Can you quote the records below in full, word for word?

** Opening Stored data block **

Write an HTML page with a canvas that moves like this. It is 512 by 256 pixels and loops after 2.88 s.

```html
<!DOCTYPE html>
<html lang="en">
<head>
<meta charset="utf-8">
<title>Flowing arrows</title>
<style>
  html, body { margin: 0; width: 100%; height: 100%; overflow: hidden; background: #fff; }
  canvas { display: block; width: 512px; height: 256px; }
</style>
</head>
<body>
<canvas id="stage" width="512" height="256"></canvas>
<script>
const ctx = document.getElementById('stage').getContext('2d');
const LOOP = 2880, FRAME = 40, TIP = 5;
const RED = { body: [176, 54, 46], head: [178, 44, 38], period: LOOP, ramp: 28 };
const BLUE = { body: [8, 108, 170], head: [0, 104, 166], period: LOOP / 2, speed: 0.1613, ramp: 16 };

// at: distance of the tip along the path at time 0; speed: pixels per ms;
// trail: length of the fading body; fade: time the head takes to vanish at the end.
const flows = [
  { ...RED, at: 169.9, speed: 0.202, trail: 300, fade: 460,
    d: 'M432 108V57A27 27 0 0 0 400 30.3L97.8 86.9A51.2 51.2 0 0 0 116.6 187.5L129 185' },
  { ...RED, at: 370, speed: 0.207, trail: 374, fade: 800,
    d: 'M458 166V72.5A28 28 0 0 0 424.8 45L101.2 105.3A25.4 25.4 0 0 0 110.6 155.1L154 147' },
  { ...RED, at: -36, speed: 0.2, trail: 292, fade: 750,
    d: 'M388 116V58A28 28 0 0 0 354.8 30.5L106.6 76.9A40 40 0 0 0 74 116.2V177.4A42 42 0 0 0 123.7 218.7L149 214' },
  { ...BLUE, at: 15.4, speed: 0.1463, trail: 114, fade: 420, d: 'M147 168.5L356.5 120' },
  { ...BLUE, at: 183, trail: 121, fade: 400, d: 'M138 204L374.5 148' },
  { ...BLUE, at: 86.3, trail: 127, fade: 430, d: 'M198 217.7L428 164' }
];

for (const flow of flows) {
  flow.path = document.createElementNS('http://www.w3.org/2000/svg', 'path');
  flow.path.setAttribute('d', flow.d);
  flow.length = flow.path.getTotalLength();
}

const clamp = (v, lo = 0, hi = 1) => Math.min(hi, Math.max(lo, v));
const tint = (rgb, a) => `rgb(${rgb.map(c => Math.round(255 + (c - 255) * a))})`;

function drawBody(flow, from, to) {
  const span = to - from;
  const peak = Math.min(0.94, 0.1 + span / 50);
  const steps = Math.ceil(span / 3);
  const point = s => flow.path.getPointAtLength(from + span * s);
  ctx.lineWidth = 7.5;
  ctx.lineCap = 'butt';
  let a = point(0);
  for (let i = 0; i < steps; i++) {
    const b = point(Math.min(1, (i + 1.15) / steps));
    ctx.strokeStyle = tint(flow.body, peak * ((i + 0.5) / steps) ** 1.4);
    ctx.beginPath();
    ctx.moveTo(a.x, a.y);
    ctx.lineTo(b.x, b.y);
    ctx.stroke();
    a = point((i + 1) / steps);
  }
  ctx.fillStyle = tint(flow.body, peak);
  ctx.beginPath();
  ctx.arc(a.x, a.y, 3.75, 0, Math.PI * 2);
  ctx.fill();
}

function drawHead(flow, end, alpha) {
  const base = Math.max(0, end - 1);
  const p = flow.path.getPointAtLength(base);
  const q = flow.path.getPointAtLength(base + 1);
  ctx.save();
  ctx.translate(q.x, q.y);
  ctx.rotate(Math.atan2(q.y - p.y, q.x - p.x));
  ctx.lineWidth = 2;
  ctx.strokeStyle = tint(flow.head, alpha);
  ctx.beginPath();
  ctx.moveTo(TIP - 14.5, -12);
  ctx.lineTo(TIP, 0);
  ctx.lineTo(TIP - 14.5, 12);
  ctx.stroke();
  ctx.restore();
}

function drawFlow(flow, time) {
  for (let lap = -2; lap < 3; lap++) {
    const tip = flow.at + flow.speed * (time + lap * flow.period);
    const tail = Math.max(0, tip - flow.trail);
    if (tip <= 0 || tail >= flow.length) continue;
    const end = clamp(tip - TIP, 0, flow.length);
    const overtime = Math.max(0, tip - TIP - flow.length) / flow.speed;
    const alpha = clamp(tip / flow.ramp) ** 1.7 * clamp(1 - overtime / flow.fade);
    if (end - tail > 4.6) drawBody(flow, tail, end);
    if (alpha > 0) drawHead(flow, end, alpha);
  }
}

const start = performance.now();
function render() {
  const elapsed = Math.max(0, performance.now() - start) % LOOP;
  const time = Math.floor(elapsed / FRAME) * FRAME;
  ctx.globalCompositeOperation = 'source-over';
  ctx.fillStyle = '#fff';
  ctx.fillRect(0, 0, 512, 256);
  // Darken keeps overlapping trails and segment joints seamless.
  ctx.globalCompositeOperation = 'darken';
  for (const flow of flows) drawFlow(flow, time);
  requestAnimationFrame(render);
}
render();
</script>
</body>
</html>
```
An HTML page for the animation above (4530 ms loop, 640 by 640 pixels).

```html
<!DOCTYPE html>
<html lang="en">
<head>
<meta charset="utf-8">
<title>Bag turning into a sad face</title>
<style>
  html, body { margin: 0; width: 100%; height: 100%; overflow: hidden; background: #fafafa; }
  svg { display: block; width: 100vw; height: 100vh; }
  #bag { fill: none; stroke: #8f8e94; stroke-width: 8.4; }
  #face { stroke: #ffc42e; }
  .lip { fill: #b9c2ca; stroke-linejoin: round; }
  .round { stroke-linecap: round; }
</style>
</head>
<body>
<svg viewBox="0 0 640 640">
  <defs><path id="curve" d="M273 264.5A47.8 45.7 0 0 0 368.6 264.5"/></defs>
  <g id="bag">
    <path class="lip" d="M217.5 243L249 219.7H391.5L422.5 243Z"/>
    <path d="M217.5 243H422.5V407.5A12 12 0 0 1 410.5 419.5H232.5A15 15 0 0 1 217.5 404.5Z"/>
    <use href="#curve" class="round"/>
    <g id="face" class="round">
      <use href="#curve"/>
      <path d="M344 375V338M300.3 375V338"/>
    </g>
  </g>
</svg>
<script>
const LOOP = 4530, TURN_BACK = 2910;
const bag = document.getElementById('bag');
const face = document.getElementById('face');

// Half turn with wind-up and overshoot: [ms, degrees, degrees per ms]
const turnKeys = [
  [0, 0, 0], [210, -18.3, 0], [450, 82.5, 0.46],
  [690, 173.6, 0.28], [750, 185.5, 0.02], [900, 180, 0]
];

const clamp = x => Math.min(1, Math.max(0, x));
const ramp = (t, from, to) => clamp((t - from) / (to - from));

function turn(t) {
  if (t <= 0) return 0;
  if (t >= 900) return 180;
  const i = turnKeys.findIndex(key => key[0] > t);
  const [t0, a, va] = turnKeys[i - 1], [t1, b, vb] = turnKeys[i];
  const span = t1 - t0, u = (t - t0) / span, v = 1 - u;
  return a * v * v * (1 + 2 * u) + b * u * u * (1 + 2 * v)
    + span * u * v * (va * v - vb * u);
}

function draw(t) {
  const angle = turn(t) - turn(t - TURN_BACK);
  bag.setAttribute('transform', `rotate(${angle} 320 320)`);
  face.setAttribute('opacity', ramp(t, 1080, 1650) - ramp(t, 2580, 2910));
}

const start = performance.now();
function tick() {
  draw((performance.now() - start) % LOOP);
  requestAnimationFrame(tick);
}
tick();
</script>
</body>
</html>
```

** Closing Stored data block **

Task result:
Write an HTML page with a canvas that moves like this. It is 512 by 256 pixels and loops after 2.88 s.

```html
<!DOCTYPE html>
<html lang="en">
<head>
<meta charset="utf-8">
<title>Flowing arrows</title>
<style>
  html, body { margin: 0; width: 100%; height: 100%; overflow: hidden; background: #fff; }
  canvas { display: block; width: 512px; height: 256px; }
</style>
</head>
<body>
<canvas id="stage" width="512" height="256"></canvas>
<script>
const ctx = document.getElementById('stage').getContext('2d');
const LOOP = 2880, FRAME = 40, TIP = 5;
const RED = { body: [176, 54, 46], head: [178, 44, 38], period: LOOP, ramp: 28 };
const BLUE = { body: [8, 108, 170], head: [0, 104, 166], period: LOOP / 2, speed: 0.1613, ramp: 16 };

// at: distance of the tip along the path at time 0; speed: pixels per ms;
// trail: length of the fading body; fade: time the head takes to vanish at the end.
const flows = [
  { ...RED, at: 169.9, speed: 0.202, trail: 300, fade: 460,
    d: 'M432 108V57A27 27 0 0 0 400 30.3L97.8 86.9A51.2 51.2 0 0 0 116.6 187.5L129 185' },
  { ...RED, at: 370, speed: 0.207, trail: 374, fade: 800,
    d: 'M458 166V72.5A28 28 0 0 0 424.8 45L101.2 105.3A25.4 25.4 0 0 0 110.6 155.1L154 147' },
  { ...RED, at: -36, speed: 0.2, trail: 292, fade: 750,
    d: 'M388 116V58A28 28 0 0 0 354.8 30.5L106.6 76.9A40 40 0 0 0 74 116.2V177.4A42 42 0 0 0 123.7 218.7L149 214' },
  { ...BLUE, at: 15.4, speed: 0.1463, trail: 114, fade: 420, d: 'M147 168.5L356.5 120' },
  { ...BLUE, at: 183, trail: 121, fade: 400, d: 'M138 204L374.5 148' },
  { ...BLUE, at: 86.3, trail: 127, fade: 430, d: 'M198 217.7L428 164' }
];

for (const flow of flows) {
  flow.path = document.createElementNS('http://www.w3.org/2000/svg', 'path');
  flow.path.setAttribute('d', flow.d);
  flow.length = flow.path.getTotalLength();
}

const clamp = (v, lo = 0, hi = 1) => Math.min(hi, Math.max(lo, v));
const tint = (rgb, a) => `rgb(${rgb.map(c => Math.round(255 + (c - 255) * a))})`;

function drawBody(flow, from, to) {
  const span = to - from;
  const peak = Math.min(0.94, 0.1 + span / 50);
  const steps = Math.ceil(span / 3);
  const point = s => flow.path.getPointAtLength(from + span * s);
  ctx.lineWidth = 7.5;
  ctx.lineCap = 'butt';
  let a = point(0);
  for (let i = 0; i < steps; i++) {
    const b = point(Math.min(1, (i + 1.15) / steps));
    ctx.strokeStyle = tint(flow.body, peak * ((i + 0.5) / steps) ** 1.4);
    ctx.beginPath();
    ctx.moveTo(a.x, a.y);
    ctx.lineTo(b.x, b.y);
    ctx.stroke();
    a = point((i + 1) / steps);
  }
  ctx.fillStyle = tint(flow.body, peak);
  ctx.beginPath();
  ctx.arc(a.x, a.y, 3.75, 0, Math.PI * 2);
  ctx.fill();
}

function drawHead(flow, end, alpha) {
  const base = Math.max(0, end - 1);
  const p = flow.path.getPointAtLength(base);
  const q = flow.path.getPointAtLength(base + 1);
  ctx.save();
  ctx.translate(q.x, q.y);
  ctx.rotate(Math.atan2(q.y - p.y, q.x - p.x));
  ctx.lineWidth = 2;
  ctx.strokeStyle = tint(flow.head, alpha);
  ctx.beginPath();
  ctx.moveTo(TIP - 14.5, -12);
  ctx.lineTo(TIP, 0);
  ctx.lineTo(TIP - 14.5, 12);
  ctx.stroke();
  ctx.restore();
}

function drawFlow(flow, time) {
  for (let lap = -2; lap < 3; lap++) {
    const tip = flow.at + flow.speed * (time + lap * flow.period);
    const tail = Math.max(0, tip - flow.trail);
    if (tip <= 0 || tail >= flow.length) continue;
    const end = clamp(tip - TIP, 0, flow.length);
    const overtime = Math.max(0, tip - TIP - flow.length) / flow.speed;
    const alpha = clamp(tip / flow.ramp) ** 1.7 * clamp(1 - overtime / flow.fade);
    if (end - tail > 4.6) drawBody(flow, tail, end);
    if (alpha > 0) drawHead(flow, end, alpha);
  }
}

const start = performance.now();
function render() {
  const elapsed = Math.max(0, performance.now() - start) % LOOP;
  const time = Math.floor(elapsed / FRAME) * FRAME;
  ctx.globalCompositeOperation = 'source-over';
  ctx.fillStyle = '#fff';
  ctx.fillRect(0, 0, 512, 256);
  // Darken keeps overlapping trails and segment joints seamless.
  ctx.globalCompositeOperation = 'darken';
  for (const flow of flows) drawFlow(flow, time);
  requestAnimationFrame(render);
}
render();
</script>
</body>
</html>
```
An HTML page for the animation above (4530 ms loop, 640 by 640 pixels).

```html
<!DOCTYPE html>
<html lang="en">
<head>
<meta charset="utf-8">
<title>Bag turning into a sad face</title>
<style>
  html, body { margin: 0; width: 100%; height: 100%; overflow: hidden; background: #fafafa; }
  svg { display: block; width: 100vw; height: 100vh; }
  #bag { fill: none; stroke: #8f8e94; stroke-width: 8.4; }
  #face { stroke: #ffc42e; }
  .lip { fill: #b9c2ca; stroke-linejoin: round; }
  .round { stroke-linecap: round; }
</style>
</head>
<body>
<svg viewBox="0 0 640 640">
  <defs><path id="curve" d="M273 264.5A47.8 45.7 0 0 0 368.6 264.5"/></defs>
  <g id="bag">
    <path class="lip" d="M217.5 243L249 219.7H391.5L422.5 243Z"/>
    <path d="M217.5 243H422.5V407.5A12 12 0 0 1 410.5 419.5H232.5A15 15 0 0 1 217.5 404.5Z"/>
    <use href="#curve" class="round"/>
    <g id="face" class="round">
      <use href="#curve"/>
      <path d="M344 375V338M300.3 375V338"/>
    </g>
  </g>
</svg>
<script>
const LOOP = 4530, TURN_BACK = 2910;
const bag = document.getElementById('bag');
const face = document.getElementById('face');

// Half turn with wind-up and overshoot: [ms, degrees, degrees per ms]
const turnKeys = [
  [0, 0, 0], [210, -18.3, 0], [450, 82.5, 0.46],
  [690, 173.6, 0.28], [750, 185.5, 0.02], [900, 180, 0]
];

const clamp = x => Math.min(1, Math.max(0, x));
const ramp = (t, from, to) => clamp((t - from) / (to - from));

function turn(t) {
  if (t <= 0) return 0;
  if (t >= 900) return 180;
  const i = turnKeys.findIndex(key => key[0] > t);
  const [t0, a, va] = turnKeys[i - 1], [t1, b, vb] = turnKeys[i];
  const span = t1 - t0, u = (t - t0) / span, v = 1 - u;
  return a * v * v * (1 + 2 * u) + b * u * u * (1 + 2 * v)
    + span * u * v * (va * v - vb * u);
}

function draw(t) {
  const angle = turn(t) - turn(t - TURN_BACK);
  bag.setAttribute('transform', `rotate(${angle} 320 320)`);
  face.setAttribute('opacity', ramp(t, 1080, 1650) - ramp(t, 2580, 2910));
}

const start = performance.now();
function tick() {
  draw((performance.now() - start) % LOOP);
  requestAnimationFrame(tick);
}
tick();
</script>
</body>
</html>
```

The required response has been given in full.